▸ **Problem**: The expected response is an exact repetition of every record, with images excluded.

▸ **Extracted records**:

⟨

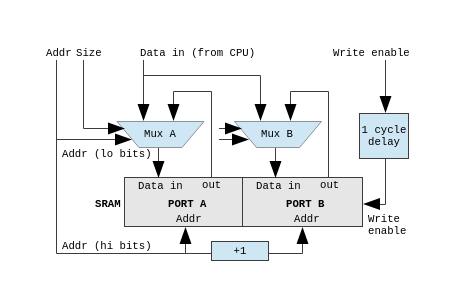
<!DOCTYPE html>
<html lang="en">
<head>
<meta charset="utf-8">
<title>Dual-port SRAM with input multiplexers</title>
<style>
:root {
  --paper: #fff;
  --ink: #000;
  --wire: #3c3c3c;
  --logic: #cfe7f5;
  --memory: #e6e6e6;
  --mux-edge: #8c9298;
}
* { box-sizing: border-box; }
html, body { margin: 0; overflow: hidden; background: var(--paper); }
.diagram {
  position: relative;
  width: 454px;
  height: 303px;
  overflow: hidden;
  color: var(--ink);
  font: 10.67px/12px "Liberation Mono", "Noto Sans Mono", monospace;
}
.label, .node, .wires { position: absolute; }
.label { white-space: pre; }
.strong { font-weight: 700; }
.wires { left: 0; top: 0; }
.wire { fill: none; stroke: var(--wire); stroke-width: 1; }
.mux { fill: var(--logic); stroke: var(--mux-edge); }
.head { fill: var(--ink); }
.node {
  display: flex;
  align-items: center;
  justify-content: center;
  text-align: center;
  border: 1px solid var(--wire);
  background: var(--logic);
}
.delay { left: 359px; top: 113px; width: 50px; height: 46px; }
.increment { left: 211px; top: 241px; width: 58px; height: 20px; }
.sram {
  left: 124px; top: 177px; width: 239px; height: 50px;
  display: grid;
  grid-template-columns: 117px 1fr;
  align-items: stretch;
  background: var(--memory);
}
.port { position: relative; }
.port + .port { border-left: 1px solid var(--wire); }
.port .label { left: 0; }
.port .data-in { left: 13px; top: 2px; }
.port .out { left: 77px; top: 1px; }
.port .name { left: 43px; top: 20px; }
.port .addr { left: 51px; top: 35px; }
</style>
</head>
<body>
<main class="diagram">
  <div class="node sram">
    <div class="port">
      <span class="label data-in">Data in</span>
      <span class="label out">out</span>
      <span class="label name strong">PORT A</span>
      <span class="label addr">Addr</span>
    </div>
    <div class="port">
      <span class="label data-in">Data in</span>
      <span class="label out">out</span>
      <span class="label name strong">PORT B</span>
      <span class="label addr">Addr</span>
    </div>
  </div>
  <div class="node delay">1 cycle<br>delay</div>
  <div class="node increment">+1</div>

  <svg class="wires" width="454" height="303" viewBox="0 0 454 303" aria-hidden="true">
    <defs>
      <polygon id="arrow" class="head" points="0,0 -6,-17 6,-17"/>
      <polygon id="mux" class="mux" points="0,0 87,0 65,26 22,26"/>
    </defs>
    <use href="#mux" x="117" y="121.5"/>
    <use href="#mux" x="234.5" y="121.5"/>
    <g class="wire">
      <path d="M56.5 60V253.5H211"/>
      <path d="M56.5 139.5H120"/>
      <path d="M83.5 60V128.5H112"/>
      <path d="M143.5 60V108"/>
      <path d="M143.5 75.5H260.5V108"/>
      <path d="M211.5 177V91.5H173.5V108"/>
      <path d="M328.5 177V91.5H290.5V108"/>
      <path d="M219 128.5H230M219 139.5H238"/>
      <path d="M158.5 148V165M275.5 148V165"/>
      <path d="M385.5 60V100"/>
      <path d="M385.5 159V204.5H376"/>
      <path d="M185.5 253V240"/>
      <path d="M269 253.5H302.5V240"/>
    </g>
    <use href="#arrow" x="143.5" y="121"/>
    <use href="#arrow" x="173.5" y="121"/>
    <use href="#arrow" x="260.5" y="121"/>
    <use href="#arrow" x="290.5" y="121"/>
    <use href="#arrow" x="158.5" y="178"/>
    <use href="#arrow" x="275.5" y="178"/>
    <use href="#arrow" x="385.5" y="113"/>
    <use href="#arrow" transform="translate(125 128.5) rotate(-90)"/>
    <use href="#arrow" transform="translate(132 139.5) rotate(-90)"/>
    <use href="#arrow" transform="translate(242 128.5) rotate(-90)"/>
    <use href="#arrow" transform="translate(249 139.5) rotate(-90)"/>
    <use href="#arrow" transform="translate(363 204) rotate(90)"/>
    <use href="#arrow" transform="translate(185.5 227) rotate(180)"/>
    <use href="#arrow" transform="translate(302.5 227) rotate(180)"/>
  </svg>

  <span class="label" style="left:46px;top:47px">Addr</span>
  <span class="label" style="left:76px;top:47px">Size</span>
  <span class="label" style="left:140px;top:47px">Data in (from CPU)</span>
  <span class="label" style="left:333px;top:47px">Write enable</span>
  <span class="label" style="left:144px;top:128px">Mux A</span>
  <span class="label" style="left:261px;top:128px">Mux B</span>
  <span class="label" style="left:62px;top:148px">Addr (lo bits)</span>
  <span class="label strong" style="left:95px;top:198px">SRAM</span>
  <span class="label" style="left:62px;top:240px">Addr (hi bits)</span>
  <span class="label" style="left:368px;top:213px">Write<br>enable</span>
</main>
</body>
</html>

⟩

▸ **Solution below**:
<!DOCTYPE html>
<html lang="en">
<head>
<meta charset="utf-8">
<title>Dual-port SRAM with input multiplexers</title>
<style>
:root {
  --paper: #fff;
  --ink: #000;
  --wire: #3c3c3c;
  --logic: #cfe7f5;
  --memory: #e6e6e6;
  --mux-edge: #8c9298;
}
* { box-sizing: border-box; }
html, body { margin: 0; overflow: hidden; background: var(--paper); }
.diagram {
  position: relative;
  width: 454px;
  height: 303px;
  overflow: hidden;
  color: var(--ink);
  font: 10.67px/12px "Liberation Mono", "Noto Sans Mono", monospace;
}
.label, .node, .wires { position: absolute; }
.label { white-space: pre; }
.strong { font-weight: 700; }
.wires { left: 0; top: 0; }
.wire { fill: none; stroke: var(--wire); stroke-width: 1; }
.mux { fill: var(--logic); stroke: var(--mux-edge); }
.head { fill: var(--ink); }
.node {
  display: flex;
  align-items: center;
  justify-content: center;
  text-align: center;
  border: 1px solid var(--wire);
  background: var(--logic);
}
.delay { left: 359px; top: 113px; width: 50px; height: 46px; }
.increment { left: 211px; top: 241px; width: 58px; height: 20px; }
.sram {
  left: 124px; top: 177px; width: 239px; height: 50px;
  display: grid;
  grid-template-columns: 117px 1fr;
  align-items: stretch;
  background: var(--memory);
}
.port { position: relative; }
.port + .port { border-left: 1px solid var(--wire); }
.port .label { left: 0; }
.port .data-in { left: 13px; top: 2px; }
.port .out { left: 77px; top: 1px; }
.port .name { left: 43px; top: 20px; }
.port .addr { left: 51px; top: 35px; }
</style>
</head>
<body>
<main class="diagram">
  <div class="node sram">
    <div class="port">
      <span class="label data-in">Data in</span>
      <span class="label out">out</span>
      <span class="label name strong">PORT A</span>
      <span class="label addr">Addr</span>
    </div>
    <div class="port">
      <span class="label data-in">Data in</span>
      <span class="label out">out</span>
      <span class="label name strong">PORT B</span>
      <span class="label addr">Addr</span>
    </div>
  </div>
  <div class="node delay">1 cycle<br>delay</div>
  <div class="node increment">+1</div>

  <svg class="wires" width="454" height="303" viewBox="0 0 454 303" aria-hidden="true">
    <defs>
      <polygon id="arrow" class="head" points="0,0 -6,-17 6,-17"/>
      <polygon id="mux" class="mux" points="0,0 87,0 65,26 22,26"/>
    </defs>
    <use href="#mux" x="117" y="121.5"/>
    <use href="#mux" x="234.5" y="121.5"/>
    <g class="wire">
      <path d="M56.5 60V253.5H211"/>
      <path d="M56.5 139.5H120"/>
      <path d="M83.5 60V128.5H112"/>
      <path d="M143.5 60V108"/>
      <path d="M143.5 75.5H260.5V108"/>
      <path d="M211.5 177V91.5H173.5V108"/>
      <path d="M328.5 177V91.5H290.5V108"/>
      <path d="M219 128.5H230M219 139.5H238"/>
      <path d="M158.5 148V165M275.5 148V165"/>
      <path d="M385.5 60V100"/>
      <path d="M385.5 159V204.5H376"/>
      <path d="M185.5 253V240"/>
      <path d="M269 253.5H302.5V240"/>
    </g>
    <use href="#arrow" x="143.5" y="121"/>
    <use href="#arrow" x="173.5" y="121"/>
    <use href="#arrow" x="260.5" y="121"/>
    <use href="#arrow" x="290.5" y="121"/>
    <use href="#arrow" x="158.5" y="178"/>
    <use href="#arrow" x="275.5" y="178"/>
    <use href="#arrow" x="385.5" y="113"/>
    <use href="#arrow" transform="translate(125 128.5) rotate(-90)"/>
    <use href="#arrow" transform="translate(132 139.5) rotate(-90)"/>
    <use href="#arrow" transform="translate(242 128.5) rotate(-90)"/>
    <use href="#arrow" transform="translate(249 139.5) rotate(-90)"/>
    <use href="#arrow" transform="translate(363 204) rotate(90)"/>
    <use href="#arrow" transform="translate(185.5 227) rotate(180)"/>
    <use href="#arrow" transform="translate(302.5 227) rotate(180)"/>
  </svg>

  <span class="label" style="left:46px;top:47px">Addr</span>
  <span class="label" style="left:76px;top:47px">Size</span>
  <span class="label" style="left:140px;top:47px">Data in (from CPU)</span>
  <span class="label" style="left:333px;top:47px">Write enable</span>
  <span class="label" style="left:144px;top:128px">Mux A</span>
  <span class="label" style="left:261px;top:128px">Mux B</span>
  <span class="label" style="left:62px;top:148px">Addr (lo bits)</span>
  <span class="label strong" style="left:95px;top:198px">SRAM</span>
  <span class="label" style="left:62px;top:240px">Addr (hi bits)</span>
  <span class="label" style="left:368px;top:213px">Write<br>enable</span>
</main>
</body>
</html>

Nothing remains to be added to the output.